That blatant disregard for others’ well being is distinctly reminiscent of groups of men who just do what makes them feel good and like a hero in the moment, rather than “bowing down” to things like common decency. (Tokita is basically presented as a bit of a manchild as well, so the fanboy/otaku callout seems more than a little intentional.) In terms of his relationship to Chiba, Tokita, too, is the guy who stands outside saying “you look prettier when you smile”. Despite more than likely knowing that Chiba is Paprika, he makes comments about how Chiba should act more open like Paprika, and even under the influence of the invading dream he makes the same remarks, as if his opinion on how she should act is in any way warranted. It could be that he was trying to get Chiba to embrace her entire self (as she doesn’t seem to really like Paprika in the beginning), but nothing else in the movie leads the audience to believe he has that level of introspection concerning non-scientific matters.
Sitting atop the pyramid is Osanai, the more conventional “love interest” type of character, thus cementing him as Tokita’s foil as well. He’s not only smart but is also conventionally attractive, yet his masculinity is constantly being “attacked” by Chiba, who doesn’t need him, and Tokita, who has the fame and Chiba’s attention despite being overweight and childish. Upon visiting his dream, Paprika sees that he idolizes himself as a perfect specimen of manliness, and tries to break him down by exposing his imperfections and how insecure he actually is. However, Osanai’s obsession with Chiba leads him to “collect” her instead of reflecting on himself. He pins Paprika down to a table mirroring the walls of butterfly displays surrounding them and essentially assault her: violently tearing apart Paprika to pull out Chiba. He believes he is entitled to Chiba simply because he “loves” her, and casts aside one part of her to embrace the part that he finds beautiful. He revels in the things that he believes make him a man—having power, for the most part—and even comments that his seeming omnipresence in the dreamworld is what “makes [him] a man”. Yet, in the end it’s his inability to reflect on his own weaknesses that causes his downfall, and eventually gets him killed.

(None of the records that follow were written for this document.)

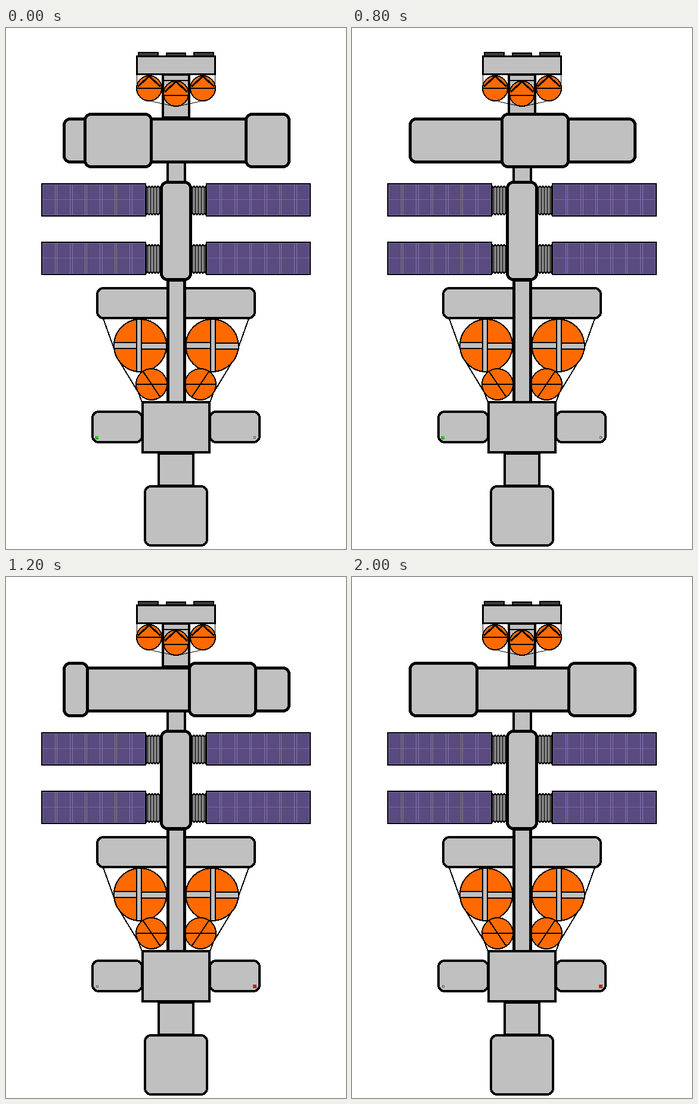
Animation, 570 px wide and 873 px high, one loop 2400 ms. Source, as an HTML page:

```html
<!DOCTYPE html>
<html lang="en">
<head>
<meta charset="utf-8">
<title>Space station</title>
<style>
html, body { margin: 0; width: 100%; height: 100%; overflow: hidden; background: #fff; }
svg { display: block; shape-rendering: crispEdges; }
</style>
</head>
<body>
<svg id="stage" width="570" height="873" viewBox="0 0 570 873"></svg>
<script>
const GREY = '#c0c0c0', ORANGE = '#ff6a00', DARK = '#3d3d38';
const STEP = 400;
const stage = document.getElementById('stage');

// Box given by its outer edges, with the stroke drawn inside them.
function box(x1, y1, x2, y2, r = 0, w = 4, fill = GREY) {
  return `<rect x="${x1 + w / 2}" y="${y1 + w / 2}" width="${x2 - x1 - w}" height="${y2 - y1 - w}" rx="${r}" fill="${fill}" stroke="#000" stroke-width="${w}"/>`;
}
function path(d, w = 2, color = '#000', fill = 'none') {
  return `<path d="${d}" fill="${fill}" stroke="${color}" stroke-width="${w}"/>`;
}
function ball(x, y, r) {
  return `<circle cx="${x}" cy="${y}" r="${r}" fill="${ORANGE}" stroke="#000" stroke-width="2"/>`;
}
function plain(x, y, w, h, fill) {
  return `<rect x="${x}" y="${y}" width="${w}" height="${h}" fill="${fill}"/>`;
}
// Mirrors a drawing about the vertical axis of the station.
function mirror(s) {
  return `<g transform="matrix(-1 0 0 1 570 0)">${s}</g>`;
}

function tank(x, y, bar) {
  return ball(x, y, 21) + path(`M${x - 21} ${bar}H${x + 21}`) +
    path(`M${x - 19} ${y - 3}L${x} ${y - 20}L${x + 19} ${y - 3}`, 3);
}

function panel(x, y) {
  let s = box(x, y, x + 176, y + 56, 0, 2, '#594a80');
  s += path(`M${x + 2.5} ${y + 2.5}h171v51h-171zM${x + 2} ${y + 27.5}h172`, 1, '#7768a0');
  for (let i = 0; i < 6; i++) {
    const a = x + 23.5 + i * 25;
    s += path(`M${a} ${y + 2}v52m${i % 2 ? 4 : 3} 0v-52`, 1, i % 2 ? '#8575ad' : '#808080');
  }
  return s;
}

function bellows(x, y) {
  const zig = 'l2.5 3l2.5 -3'.repeat(5), zag = 'l-2.5 -3l-2.5 3'.repeat(5);
  let ribs = '';
  for (let i = 0; i < 5; i++) ribs += `M${x + 2.5 + i * 5} ${y + 8}v41`;
  return path(`M${x} ${y + 5}${zig}V${y + 53}${zag}z`, 2, '#000', '#858585') + path(ribs, 1);
}

function head() {
  return box(221, 40, 256, 49, 0, 2, DARK) + box(268, 41, 302, 49, 0, 2, DARK) +
    box(314, 40, 349, 49, 0, 2, DARK) +
    box(261, 76, 309, 152) + path('M263 88H307') +
    path('M219.5 78V104Q223 118 240 122L272 129Q285 133 298 129L330 122Q347 118 350.5 104V78', 1) +
    tank(240, 101, 101) + tank(330, 101, 101) + tank(285, 110, 113) +
    box(218, 46, 352, 79, 0, 3);
}

function wings() {
  let s = '';
  for (const y of [260, 358]) {
    s += bellows(235, y) + bellows(310, y) + panel(59, y) + panel(335, y);
  }
  return s + box(258, 256, 312, 424, 10, 5);
}

function bigTank(x, rib) {
  return ball(x, 532, 44) +
    path(`M${x - 44} 527L${x + 44} 528V538L${x - 44} 537z`, 2, '#000', GREY) +
    path(`M${rib - 4} 488h8v88h-8z`, 2, '#000', GREY);
}

function tail() {
  const strap = path('M163 487L181 537L188 555L222 611L228 627', 2);
  const smallTank = ball(244, 597, 26) + path('M218 597H270M230 576L259 619');
  return strap + mirror(strap) +
    box(151, 434, 419, 488, 10) +
    bigTank(225, 223) + bigTank(345.5, 347) +
    smallTank + mirror(smallTank) +
    plain(269, 422, 33, 206, '#000') + plain(274, 425, 23, 202, GREY) +
    box(143, 641, 230, 696, 10) + box(340, 641, 427, 696, 10) +
    box(231, 766, 339, 869, 10) + box(254, 711, 316, 769) +
    box(227, 625, 343, 713);
}

// Outer left and right edges of the sliding sleeves at each step.
const sleeves = [
  [[130, 246], [400, 477]],
  [[189, 305], [433, 477]],
  [[249, 365]],
  [[95, 139], [305, 421]],
  [[95, 161], [331, 447]],
  [[95, 212], [361, 477]]
];

function lamp(x, on, color) {
  if (!on) return `<rect x="${x + .5}" y="684.5" width="3" height="3" fill="${GREY}" stroke="#606060"/>`;
  return color === 'red'
    ? plain(x - 1, 683, 6, 6, '#d01818')
    : plain(x - 1, 684, 5, 5, '#007000') + plain(x, 684, 4, 4, '#00e000');
}

stage.innerHTML = head() + box(269, 222, 302, 262) + box(95, 150, 477, 227, 10, 5) +
  '<g id="sleeves"></g>' + wings() + tail() + '<g id="lamps"></g>';
const sleeveLayer = document.getElementById('sleeves');
const lampLayer = document.getElementById('lamps');

let shown = -1;
function draw(time) {
  const step = Math.floor(time / STEP) % sleeves.length;
  if (step === shown) return;
  shown = step;
  sleeveLayer.innerHTML = sleeves[step].map(([a, b]) => box(a, 142, b, 235, 10, 5)).join('');
  const even = step % 2 === 0;
  lampLayer.innerHTML = lamp(151, even, 'green') + lamp(415, !even, 'red');
}

const start = performance.now();
function tick() {
  draw(performance.now() - start);
  requestAnimationFrame(tick);
}
draw(0);
requestAnimationFrame(tick);
</script>
</body>
</html>
```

While it may not have necessarily been intentional on Satoshi Kon’s part to exploit the inherent issues caused by male entitlement and toxic masculinity, by giving the protagonist’s role to the only woman on the cast, it’s impossible to ignore. Being a woman in a scientific field is already hard enough with all the sexism, but Chiba’s complexity was boiled down to two simplistic facets—Paprika’s peppy attractiveness and Chiba’s cold and refined attractiveness—by most of the men around her, completely ignoring her intelligence in both the scientific part of the field and the interpersonal part of psychology and revealing a deeper struggle than dreams taking over the world. At some point, the dreams will return to who and where they belong; however, a solution for society’s ingrained male entitlement will still remain absent. To that, neither these scientists nor Detective Konakawa have an answer because they don’t recognize it for what it is. While Paprika has a happy ending, the reality of the situation gives the film a bit of a bitter note.